Monthly Archives: February 2014

A follow-up on vitamin D

Recently a post on “Precision Nutrition” talked about the dangers of high dose vitamin D supplementation.  I wanted to address the post and talk about some of the risk factors that are mentioned.  At the bottom of this post, I’ll talk about what my SPECIFIC recommendations are.

Lets look at the arguments made by the precision nutrition author:

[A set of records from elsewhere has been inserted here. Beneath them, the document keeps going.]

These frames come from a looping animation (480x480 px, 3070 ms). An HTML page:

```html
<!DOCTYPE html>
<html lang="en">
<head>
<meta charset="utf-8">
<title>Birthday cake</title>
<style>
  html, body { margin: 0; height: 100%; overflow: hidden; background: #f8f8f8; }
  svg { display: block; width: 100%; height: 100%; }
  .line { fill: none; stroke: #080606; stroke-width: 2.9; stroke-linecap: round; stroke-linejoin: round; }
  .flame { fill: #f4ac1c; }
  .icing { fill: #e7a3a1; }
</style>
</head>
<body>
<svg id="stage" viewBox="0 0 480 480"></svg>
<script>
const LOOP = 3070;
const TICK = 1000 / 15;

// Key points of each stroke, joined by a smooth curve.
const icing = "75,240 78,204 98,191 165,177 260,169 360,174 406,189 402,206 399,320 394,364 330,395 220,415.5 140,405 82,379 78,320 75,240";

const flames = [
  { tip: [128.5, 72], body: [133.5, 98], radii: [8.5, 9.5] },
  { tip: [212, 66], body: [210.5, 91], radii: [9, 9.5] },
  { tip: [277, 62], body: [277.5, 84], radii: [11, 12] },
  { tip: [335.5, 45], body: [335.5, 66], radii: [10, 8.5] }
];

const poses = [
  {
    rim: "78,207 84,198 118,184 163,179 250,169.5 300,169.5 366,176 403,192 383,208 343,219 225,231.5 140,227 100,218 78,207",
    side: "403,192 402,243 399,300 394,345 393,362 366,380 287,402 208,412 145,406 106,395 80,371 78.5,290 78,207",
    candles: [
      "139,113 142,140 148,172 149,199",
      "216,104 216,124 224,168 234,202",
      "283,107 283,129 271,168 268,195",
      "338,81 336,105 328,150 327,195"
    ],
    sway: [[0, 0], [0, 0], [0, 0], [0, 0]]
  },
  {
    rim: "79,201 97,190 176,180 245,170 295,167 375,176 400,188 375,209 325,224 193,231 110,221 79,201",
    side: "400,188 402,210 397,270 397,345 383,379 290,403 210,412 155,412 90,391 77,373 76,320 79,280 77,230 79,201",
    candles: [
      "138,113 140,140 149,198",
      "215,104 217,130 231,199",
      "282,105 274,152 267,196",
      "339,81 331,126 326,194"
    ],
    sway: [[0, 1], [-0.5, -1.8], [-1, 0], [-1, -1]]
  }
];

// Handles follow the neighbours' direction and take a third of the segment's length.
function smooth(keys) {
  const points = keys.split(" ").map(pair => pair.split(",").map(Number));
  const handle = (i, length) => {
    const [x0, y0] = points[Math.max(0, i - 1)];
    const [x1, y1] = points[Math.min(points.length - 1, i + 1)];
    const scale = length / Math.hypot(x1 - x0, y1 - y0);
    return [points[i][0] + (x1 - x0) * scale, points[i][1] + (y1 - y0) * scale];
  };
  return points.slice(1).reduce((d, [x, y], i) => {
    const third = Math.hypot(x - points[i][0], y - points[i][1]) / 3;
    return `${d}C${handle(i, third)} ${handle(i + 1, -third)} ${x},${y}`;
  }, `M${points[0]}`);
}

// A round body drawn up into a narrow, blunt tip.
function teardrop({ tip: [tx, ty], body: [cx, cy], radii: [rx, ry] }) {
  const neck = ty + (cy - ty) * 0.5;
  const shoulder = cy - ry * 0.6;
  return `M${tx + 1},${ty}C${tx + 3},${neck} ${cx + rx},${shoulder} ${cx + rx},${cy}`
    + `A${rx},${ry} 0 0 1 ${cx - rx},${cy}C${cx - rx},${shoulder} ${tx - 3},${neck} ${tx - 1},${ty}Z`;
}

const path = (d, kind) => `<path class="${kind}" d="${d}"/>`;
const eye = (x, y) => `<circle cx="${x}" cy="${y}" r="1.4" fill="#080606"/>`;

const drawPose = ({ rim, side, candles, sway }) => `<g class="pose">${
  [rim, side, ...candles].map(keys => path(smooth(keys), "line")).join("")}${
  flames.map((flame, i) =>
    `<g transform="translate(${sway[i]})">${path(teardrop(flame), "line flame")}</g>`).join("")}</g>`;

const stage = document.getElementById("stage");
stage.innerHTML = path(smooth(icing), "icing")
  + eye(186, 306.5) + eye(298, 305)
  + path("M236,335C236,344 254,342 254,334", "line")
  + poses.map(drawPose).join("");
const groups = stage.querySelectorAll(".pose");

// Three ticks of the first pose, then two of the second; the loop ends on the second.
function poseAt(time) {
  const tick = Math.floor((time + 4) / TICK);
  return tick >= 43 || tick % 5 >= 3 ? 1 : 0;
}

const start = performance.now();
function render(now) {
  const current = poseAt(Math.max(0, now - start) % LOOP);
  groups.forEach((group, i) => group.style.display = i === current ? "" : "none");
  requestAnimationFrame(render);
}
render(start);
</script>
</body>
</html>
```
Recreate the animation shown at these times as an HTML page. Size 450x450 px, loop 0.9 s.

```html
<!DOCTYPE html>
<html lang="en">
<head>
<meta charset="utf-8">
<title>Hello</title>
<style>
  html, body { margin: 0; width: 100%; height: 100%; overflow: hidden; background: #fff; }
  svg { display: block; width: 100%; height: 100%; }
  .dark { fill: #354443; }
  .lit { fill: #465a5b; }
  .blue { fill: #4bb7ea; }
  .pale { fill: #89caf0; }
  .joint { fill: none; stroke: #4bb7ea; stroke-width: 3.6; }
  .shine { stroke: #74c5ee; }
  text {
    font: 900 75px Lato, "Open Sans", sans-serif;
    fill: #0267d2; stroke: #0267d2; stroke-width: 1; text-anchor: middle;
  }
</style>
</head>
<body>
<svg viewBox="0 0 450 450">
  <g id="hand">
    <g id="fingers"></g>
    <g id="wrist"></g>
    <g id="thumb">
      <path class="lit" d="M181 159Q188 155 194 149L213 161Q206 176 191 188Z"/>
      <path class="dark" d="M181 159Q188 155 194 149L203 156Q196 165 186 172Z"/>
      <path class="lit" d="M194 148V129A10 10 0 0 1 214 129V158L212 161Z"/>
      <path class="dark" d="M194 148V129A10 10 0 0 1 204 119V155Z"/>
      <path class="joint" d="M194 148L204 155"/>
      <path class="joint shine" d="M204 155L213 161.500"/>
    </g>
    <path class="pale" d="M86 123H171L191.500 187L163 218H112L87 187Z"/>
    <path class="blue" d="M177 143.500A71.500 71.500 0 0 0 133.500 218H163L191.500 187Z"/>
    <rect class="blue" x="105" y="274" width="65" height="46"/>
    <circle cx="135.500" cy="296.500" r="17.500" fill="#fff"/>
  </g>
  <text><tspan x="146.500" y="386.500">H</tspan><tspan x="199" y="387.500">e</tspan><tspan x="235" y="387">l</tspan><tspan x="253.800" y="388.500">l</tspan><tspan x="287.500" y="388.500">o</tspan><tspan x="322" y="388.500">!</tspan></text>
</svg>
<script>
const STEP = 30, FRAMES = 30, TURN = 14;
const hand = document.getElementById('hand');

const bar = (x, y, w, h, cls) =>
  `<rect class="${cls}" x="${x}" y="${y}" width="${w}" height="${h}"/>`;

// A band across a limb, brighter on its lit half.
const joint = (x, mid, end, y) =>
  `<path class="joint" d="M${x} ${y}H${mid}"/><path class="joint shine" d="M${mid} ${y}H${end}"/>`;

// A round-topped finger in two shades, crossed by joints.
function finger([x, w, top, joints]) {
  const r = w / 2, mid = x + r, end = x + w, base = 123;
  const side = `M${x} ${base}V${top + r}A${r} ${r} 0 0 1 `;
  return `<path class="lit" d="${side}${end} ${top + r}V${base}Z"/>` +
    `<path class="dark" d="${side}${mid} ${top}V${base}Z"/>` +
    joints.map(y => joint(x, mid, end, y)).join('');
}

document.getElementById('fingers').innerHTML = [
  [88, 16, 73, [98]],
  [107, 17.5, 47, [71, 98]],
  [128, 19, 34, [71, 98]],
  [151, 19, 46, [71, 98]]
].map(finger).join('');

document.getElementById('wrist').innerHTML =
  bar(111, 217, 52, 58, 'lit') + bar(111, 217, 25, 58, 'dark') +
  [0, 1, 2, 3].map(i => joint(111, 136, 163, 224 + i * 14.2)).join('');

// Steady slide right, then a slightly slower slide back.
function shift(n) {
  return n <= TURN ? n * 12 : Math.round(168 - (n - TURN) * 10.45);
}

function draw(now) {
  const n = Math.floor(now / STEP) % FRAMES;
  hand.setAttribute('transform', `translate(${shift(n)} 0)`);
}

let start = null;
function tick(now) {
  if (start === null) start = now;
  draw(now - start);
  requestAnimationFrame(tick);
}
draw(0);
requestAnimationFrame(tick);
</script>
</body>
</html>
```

1) High dose Vitamin D3 in rodents is a toxin. The problem I have with this argument is that the amount they give the rats is about 10-20x what a person would actually supplement with.  Also, there’s no discussion about whether the biologics of rodent vitamin D metabolism mimic humans.  Considering that they are nocturnal animals,  the biology could certainly be different…
That said, lets say that based upon these results, you shouldn’t be taking extreme levels of vitamin D (above 30000 IU/day).
2) The Vitamin K/Calcium axis.  This is actually a really important point that many people overlook.  If you have a vitamin K issue, then high dose vitamin D could actually be a big problem.  The problem I have is that the author goes on to basically state that if you’re vitamin K deficient you shouldn’t take vitamin D.  Personally,  if I was deficient in vitamin K, I’d fix my levels of vitamin K and not avoid taking vitamin D completely.  This is like saying, well my car is low on oil so I stopped putting gas in the car to prevent it from overheating.  Should people low in vitamin K avoid the sun?
I’ve looked and while some blogs like to say that vitamin K deficiency is common, the evidence out there to support this is pretty weak.   You cannot just base levels off of food intake because  vitamin K2 metabolism is tied to the microbiome.  Nevertheless, if you are consuming leafy green vegetables, then you should be fine outside of rare genetic diseases.  This leafy green vegetable thing is about to get very repetitive.
3) Magnesium: You’ll notice that in my supplements page, I list a magnesium supplement.  Also, the same leafy green veggies I listed above are also really high in magnesium.  I think the authors point is a good one, but again, I think the take home message should be to get your other nutrient levels to appropriate levels and NOT to avoid vitamin D if you are showing signs of deficiency.
4) Vitamin A:  So vitamin A deficiency is a real problem but mostly in third world countries.  In the United States, you’d be shocked at just how many foods are fortified with Vitamin A.  As a result, people here are typically not vitamin A deficient.  Now, if you eat an all natural organic diet, you aren’t getting any of those FORTIFIED vitamin A fortified foods of course, but the good news is that leafy green vegetables, grass fed beef and many other paleo-type foods which you are likely eating have TONS of vitamin A.
PART II
Now, there are in fact some really interesting new observations about vitamin D levels and health.  One of these is a study with over 1 million people showing that the lowest mortality from a multitude of causes correlated with vitamin 25D levels between 20 ng/mL and 36 ng/mL.   That’s somewhat surprising because the medical community says that the LOWEST your levels should be is about 30 ng/ml and that your better off with levels closer to 50 ng/ml.  Interestingly, there are a couple other studies showing just the same thing… that optimal levels are around 30-35 ng/ml.
Now, there are a couple things to remember.
1) This data says that A correlates with B, not that A causes B… very important difference.
2) It does not mean that we should be avoiding vitamin D supplements, just that perhaps we don’t need to be driving levels so high by supplementing like crazy with 10000-50000 IU or more.  Doctors are DEFINITELY doing this in some patients for 4-5 weeks.  Not sure I’d want that much…
Ultimately, my recommendation is still pretty much the same as before.
1) GET IN THE SUN when possible.  The body is (for the most part) capable of limiting its vitamin D levels much better when we use sunlight as our source.
2) If you live in the middle of winter for 6 months, I still think some supplementation is a good idea.  1000 IU/day is probably still pretty safe but I also would advise having your levels checked annually to make sure you’re in that ~ 35 ng/ml range.
3) You’ve GOT to be eating green vegetables for reasons that go way beyond anything to do with vitamin D, but also to mitigate any potential risks with the vitamin D supplementation.
Hope this helps.